**Aim of the exercise:** Return the lines below in which the string "fragColor" occurs.

**Data records:**
··········

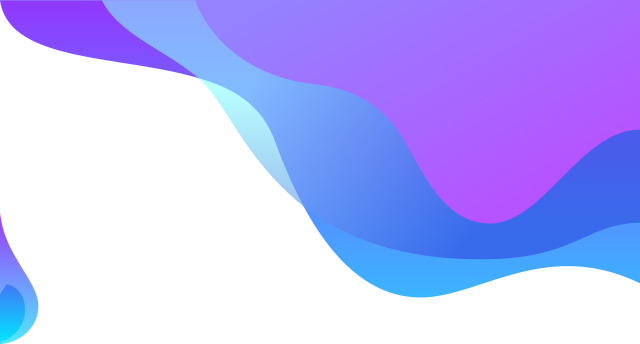
Give the GLSL for this background, as a Shadertoy shader.

```glsl
// Layered flowing waves in violet, blue and cyan on white, with a small drop.
// Each edge is a chain of cubic Bezier curves, solved along one axis and
// turned into an approximate signed distance for smooth, tinted coverage.

// Layout grid spanning the canvas, with y running down from the top
const vec2 GRID = vec2(768.0, 414.0);

const vec3 PAPER = vec3(1.0);
const vec3 VIOLET = vec3(0.57, 0.22, 1.0);
const vec3 SKY = vec3(0.23, 0.71, 1.0);
const vec3 MINT = vec3(0.72, 1.0, 1.0);
const vec3 MIST = vec3(0.62, 0.76, 0.94);
const vec3 PERIWINKLE = vec3(0.55, 0.66, 1.0);
const vec3 AZURE = vec3(0.51, 0.73, 1.0);
const vec3 INDIGO = vec3(0.29, 0.36, 0.92);
const vec3 COBALT = vec3(0.22, 0.42, 0.925);
const vec3 LAVENDER = vec3(0.58, 0.51, 1.0);
const vec3 ORCHID = vec3(0.71, 0.33, 1.0);
const vec3 DROP_TOP = vec3(0.60, 0.25, 1.0);
const vec3 DROP_BASE = vec3(0.32, 0.90, 1.0);
const vec3 CORE_TOP = vec3(0.24, 0.49, 0.97);
const vec3 CORE_BASE = vec3(0.02, 0.87, 1.0);

// Edges: every third point is a knot, the two between are handles
const vec2 BACK_WAVE[13] = vec2[13](
    vec2(0, 0), vec2(10, 76), vec2(145, 66),
    vec2(238, 94), vec2(280, 106), vec2(314, 126),
    vec2(330, 170), vec2(362, 258), vec2(415, 358),
    vec2(505, 358), vec2(575, 358), vec2(655, 286), vec2(768, 341));
const vec2 GLASS_WAVE[13] = vec2[13](
    vec2(122, 0), vec2(143, 42), vec2(197, 59),
    vec2(238, 94), vec2(274, 126), vec2(290, 188),
    vec2(365, 249), vec2(430, 299), vec2(508, 312),
    vec2(575, 312), vec2(690, 313), vec2(702, 269), vec2(768, 268));
const vec2 FRONT_WAVE[13] = vec2[13](
    vec2(234, 0), vec2(256, 58), vec2(312, 94),
    vec2(375, 101), vec2(430, 107), vec2(462, 130),
    vec2(485, 169), vec2(508, 208), vec2(533, 269),
    vec2(588, 269), vec2(652, 269), vec2(697, 156), vec2(768, 156));
// Drop edges have their axes swapped: (height, reach from the left)
const vec2 DROP[7] = vec2[7](
    vec2(255, 0), vec2(306, 4), vec2(338, 46),
    vec2(368, 46), vec2(396, 46), vec2(413, 22), vec2(414, 0));
const vec2 CORE[7] = vec2[7](
    vec2(342, 8), vec2(345, 22), vec2(357, 30),
    vec2(373, 30), vec2(391, 30), vec2(408, 17), vec2(411, 0));

// Signed distance to a curve whose x always increases; negative at lower y
float curveDistance(vec2 p, vec2 a, vec2 b, vec2 c, vec2 d) {
    float t = 0.5, stride = 0.25;
    vec2 point;
    for (int i = 0; i < 18; i++) {
        float s = 1.0 - t;
        point = s*s*s*a + 3.0*s*s*t*b + 3.0*s*t*t*c + t*t*t*d;
        t += point.x < p.x ? stride : -stride;
        stride *= 0.5;
    }
    float s = 1.0 - t;
    vec2 tangent = s*s*(b - a) + 2.0*s*t*(c - b) + t*t*(d - c);
    return (p.y - point.y) * tangent.x / max(length(tangent), 0.001);
}

float waveDistance(vec2 p, vec2 k[13]) {
    int i = 0;
    for (int j = 3; j < 12; j += 3) if (p.x >= k[j].x) i = j;
    return curveDistance(p, k[i], k[i + 1], k[i + 2], k[i + 3]);
}

float dropDistance(vec2 p, vec2 k[7]) {
    int i = p.y >= k[3].x ? 3 : 0;
    return curveDistance(p.yx, k[i], k[i + 1], k[i + 2], k[i + 3]);
}

// Coverage of the negative side, one pixel soft
float cover(float distance) {
    float pixel = GRID.y / iResolution.y;
    return clamp(0.5 - distance / pixel, 0.0, 1.0);
}

// Position from 0 to 1 along the axis between two points
float along(vec2 p, vec2 from, vec2 to) {
    vec2 axis = to - from;
    return clamp(dot(p - from, axis) / dot(axis, axis), 0.0, 1.0);
}

float ramp(float x, float from, float to) {
    return clamp((x - from) / (to - from), 0.0, 1.0);
}

void mainImage(out vec4 fragColor, in vec2 fragCoord) {
    vec2 p = fragCoord / iResolution.xy * GRID;
    p.y = GRID.y - p.y;

    // Back wave and glass wave, with a tint of their own where they overlap
    float back = cover(waveDistance(p, BACK_WAVE));
    float glass = cover(waveDistance(p, GLASS_WAVE));
    vec3 backColor = mix(VIOLET, SKY, ramp(p.y, 0.0, 358.0));
    vec3 glassColor = mix(MINT, MIST, ramp(p.y, 105.0, 249.0));
    vec3 overlapLight = mix(PERIWINKLE, AZURE, ramp(p.y, 0.0, 100.0));
    vec3 overlapDeep = mix(INDIGO, COBALT, smoothstep(160.0, 290.0, p.y));
    vec3 overlap = mix(overlapLight, overlapDeep,
                       along(p, vec2(300, 100), vec2(560, 290)));
    vec3 color = mix(mix(PAPER, glassColor, glass),
                     mix(backColor, overlap, glass), back);

    // Front wave
    vec3 frontColor = mix(LAVENDER, ORCHID, along(p, vec2(330, 0), vec2(501, 305)));
    color = mix(color, frontColor, cover(waveDistance(p, FRONT_WAVE)));

    // Drop in the lower left corner and its brighter core
    vec3 dropColor = mix(DROP_TOP, DROP_BASE, ramp(p.y, 262.0, 410.0));
    color = mix(color, dropColor, cover(dropDistance(p, DROP)));
    float notch = 8.0 * (1.0 - smoothstep(340.0, 356.0, p.y));
    float core = cover(dropDistance(p, CORE)) * cover(CORE[0].x - p.y);
    core *= notch > 0.0 ? cover(notch - p.x) : 1.0;
    color = mix(color, mix(CORE_TOP, CORE_BASE, ramp(p.y, 345.0, 407.0)), core);

    fragColor = vec4(color, 1.0);
}
```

··········

**Written response:**
void mainImage(out vec4 fragColor, in vec2 fragCoord) {
    fragColor = vec4(color, 1.0);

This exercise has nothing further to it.